* Exercise directions *
Among the entries below, find the line with "absolute; left: 0;", then quote it and each following line up to and including the line with "156V332M91 156V332M114 156V332M136", and nothing else.

Recorded data
——————

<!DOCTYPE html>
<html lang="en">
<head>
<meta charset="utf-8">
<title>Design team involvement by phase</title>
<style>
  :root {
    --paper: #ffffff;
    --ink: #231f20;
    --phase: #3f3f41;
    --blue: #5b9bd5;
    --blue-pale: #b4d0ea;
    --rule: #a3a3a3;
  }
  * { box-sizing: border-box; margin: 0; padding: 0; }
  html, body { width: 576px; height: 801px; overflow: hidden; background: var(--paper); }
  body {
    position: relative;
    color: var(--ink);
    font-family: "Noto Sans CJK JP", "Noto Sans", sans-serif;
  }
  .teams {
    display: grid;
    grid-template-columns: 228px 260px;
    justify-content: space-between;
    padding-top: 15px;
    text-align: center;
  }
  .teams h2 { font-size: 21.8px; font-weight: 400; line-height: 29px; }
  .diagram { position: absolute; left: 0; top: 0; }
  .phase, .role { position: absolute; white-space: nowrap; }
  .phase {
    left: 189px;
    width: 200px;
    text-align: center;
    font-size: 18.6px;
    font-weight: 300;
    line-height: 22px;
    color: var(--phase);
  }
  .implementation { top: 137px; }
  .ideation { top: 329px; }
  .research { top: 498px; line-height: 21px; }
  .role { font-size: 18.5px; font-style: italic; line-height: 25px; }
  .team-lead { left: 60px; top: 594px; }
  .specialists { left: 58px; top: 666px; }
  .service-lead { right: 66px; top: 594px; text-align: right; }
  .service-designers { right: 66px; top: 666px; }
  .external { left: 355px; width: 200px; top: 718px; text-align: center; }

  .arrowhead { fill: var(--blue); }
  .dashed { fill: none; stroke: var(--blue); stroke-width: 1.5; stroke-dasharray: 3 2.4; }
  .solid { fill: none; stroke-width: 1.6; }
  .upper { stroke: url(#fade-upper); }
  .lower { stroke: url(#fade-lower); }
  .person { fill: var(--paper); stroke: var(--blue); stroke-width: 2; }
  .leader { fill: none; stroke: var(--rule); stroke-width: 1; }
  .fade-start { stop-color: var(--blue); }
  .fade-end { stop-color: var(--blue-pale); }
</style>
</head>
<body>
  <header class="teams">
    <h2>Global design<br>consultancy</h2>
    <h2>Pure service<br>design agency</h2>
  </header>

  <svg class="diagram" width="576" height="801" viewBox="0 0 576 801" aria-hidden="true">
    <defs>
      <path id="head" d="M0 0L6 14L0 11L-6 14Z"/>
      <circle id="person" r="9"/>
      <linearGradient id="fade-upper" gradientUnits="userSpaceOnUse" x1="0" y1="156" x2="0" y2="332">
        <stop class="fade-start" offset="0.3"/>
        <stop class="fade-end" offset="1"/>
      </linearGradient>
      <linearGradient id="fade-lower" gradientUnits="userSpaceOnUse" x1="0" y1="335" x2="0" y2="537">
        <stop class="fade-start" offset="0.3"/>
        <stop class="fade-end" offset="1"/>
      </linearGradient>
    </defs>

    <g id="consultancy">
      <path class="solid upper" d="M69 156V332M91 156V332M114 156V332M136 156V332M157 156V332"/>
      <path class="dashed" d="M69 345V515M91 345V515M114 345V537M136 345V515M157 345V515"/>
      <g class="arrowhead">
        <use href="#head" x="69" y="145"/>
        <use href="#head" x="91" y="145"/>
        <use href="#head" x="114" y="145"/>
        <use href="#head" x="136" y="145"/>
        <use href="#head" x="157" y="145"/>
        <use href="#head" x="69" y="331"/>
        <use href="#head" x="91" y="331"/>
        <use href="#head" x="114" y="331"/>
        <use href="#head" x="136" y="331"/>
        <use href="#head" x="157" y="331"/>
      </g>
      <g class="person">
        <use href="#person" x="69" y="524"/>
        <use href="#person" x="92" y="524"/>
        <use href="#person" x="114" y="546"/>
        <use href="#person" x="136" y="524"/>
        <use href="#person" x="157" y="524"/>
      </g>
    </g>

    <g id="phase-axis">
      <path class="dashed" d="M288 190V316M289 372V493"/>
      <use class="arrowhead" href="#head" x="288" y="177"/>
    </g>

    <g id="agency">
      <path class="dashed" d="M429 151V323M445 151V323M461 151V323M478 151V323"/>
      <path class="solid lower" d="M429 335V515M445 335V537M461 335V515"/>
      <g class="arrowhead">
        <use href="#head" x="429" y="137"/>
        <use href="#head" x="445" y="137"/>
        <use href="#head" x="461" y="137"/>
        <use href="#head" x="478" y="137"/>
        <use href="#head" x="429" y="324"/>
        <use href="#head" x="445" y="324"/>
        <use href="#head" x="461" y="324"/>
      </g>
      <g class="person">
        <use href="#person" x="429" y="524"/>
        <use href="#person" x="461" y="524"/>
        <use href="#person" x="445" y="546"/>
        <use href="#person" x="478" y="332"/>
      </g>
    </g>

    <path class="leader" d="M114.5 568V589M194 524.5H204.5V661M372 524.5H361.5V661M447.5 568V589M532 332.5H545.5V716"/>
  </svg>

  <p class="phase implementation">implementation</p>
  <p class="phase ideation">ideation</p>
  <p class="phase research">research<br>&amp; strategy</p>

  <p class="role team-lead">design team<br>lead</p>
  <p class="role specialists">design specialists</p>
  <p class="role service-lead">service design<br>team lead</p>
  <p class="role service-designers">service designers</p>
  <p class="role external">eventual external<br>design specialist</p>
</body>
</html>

——————

* Completed task *
  .diagram { position: absolute; left: 0; top: 0; }
  .phase, .role { position: absolute; white-space: nowrap; }
  .phase {
    left: 189px;
    width: 200px;
    text-align: center;
    font-size: 18.6px;
    font-weight: 300;
    line-height: 22px;
    color: var(--phase);
  }
  .implementation { top: 137px; }
  .ideation { top: 329px; }
  .research { top: 498px; line-height: 21px; }
  .role { font-size: 18.5px; font-style: italic; line-height: 25px; }
  .team-lead { left: 60px; top: 594px; }
  .specialists { left: 58px; top: 666px; }
  .service-lead { right: 66px; top: 594px; text-align: right; }
  .service-designers { right: 66px; top: 666px; }
  .external { left: 355px; width: 200px; top: 718px; text-align: center; }

  .arrowhead { fill: var(--blue); }
  .dashed { fill: none; stroke: var(--blue); stroke-width: 1.5; stroke-dasharray: 3 2.4; }
  .solid { fill: none; stroke-width: 1.6; }
  .upper { stroke: url(#fade-upper); }
  .lower { stroke: url(#fade-lower); }
  .person { fill: var(--paper); stroke: var(--blue); stroke-width: 2; }
  .leader { fill: none; stroke: var(--rule); stroke-width: 1; }
  .fade-start { stop-color: var(--blue); }
  .fade-end { stop-color: var(--blue-pale); }
</style>
</head>
<body>
  <header class="teams">
    <h2>Global design<br>consultancy</h2>
    <h2>Pure service<br>design agency</h2>
  </header>

  <svg class="diagram" width="576" height="801" viewBox="0 0 576 801" aria-hidden="true">
    <defs>
      <path id="head" d="M0 0L6 14L0 11L-6 14Z"/>
      <circle id="person" r="9"/>
      <linearGradient id="fade-upper" gradientUnits="userSpaceOnUse" x1="0" y1="156" x2="0" y2="332">
        <stop class="fade-start" offset="0.3"/>
        <stop class="fade-end" offset="1"/>
      </linearGradient>
      <linearGradient id="fade-lower" gradientUnits="userSpaceOnUse" x1="0" y1="335" x2="0" y2="537">
        <stop class="fade-start" offset="0.3"/>
        <stop class="fade-end" offset="1"/>
      </linearGradient>
    </defs>

    <g id="consultancy">
      <path class="solid upper" d="M69 156V332M91 156V332M114 156V332M136 156V332M157 156V332"/>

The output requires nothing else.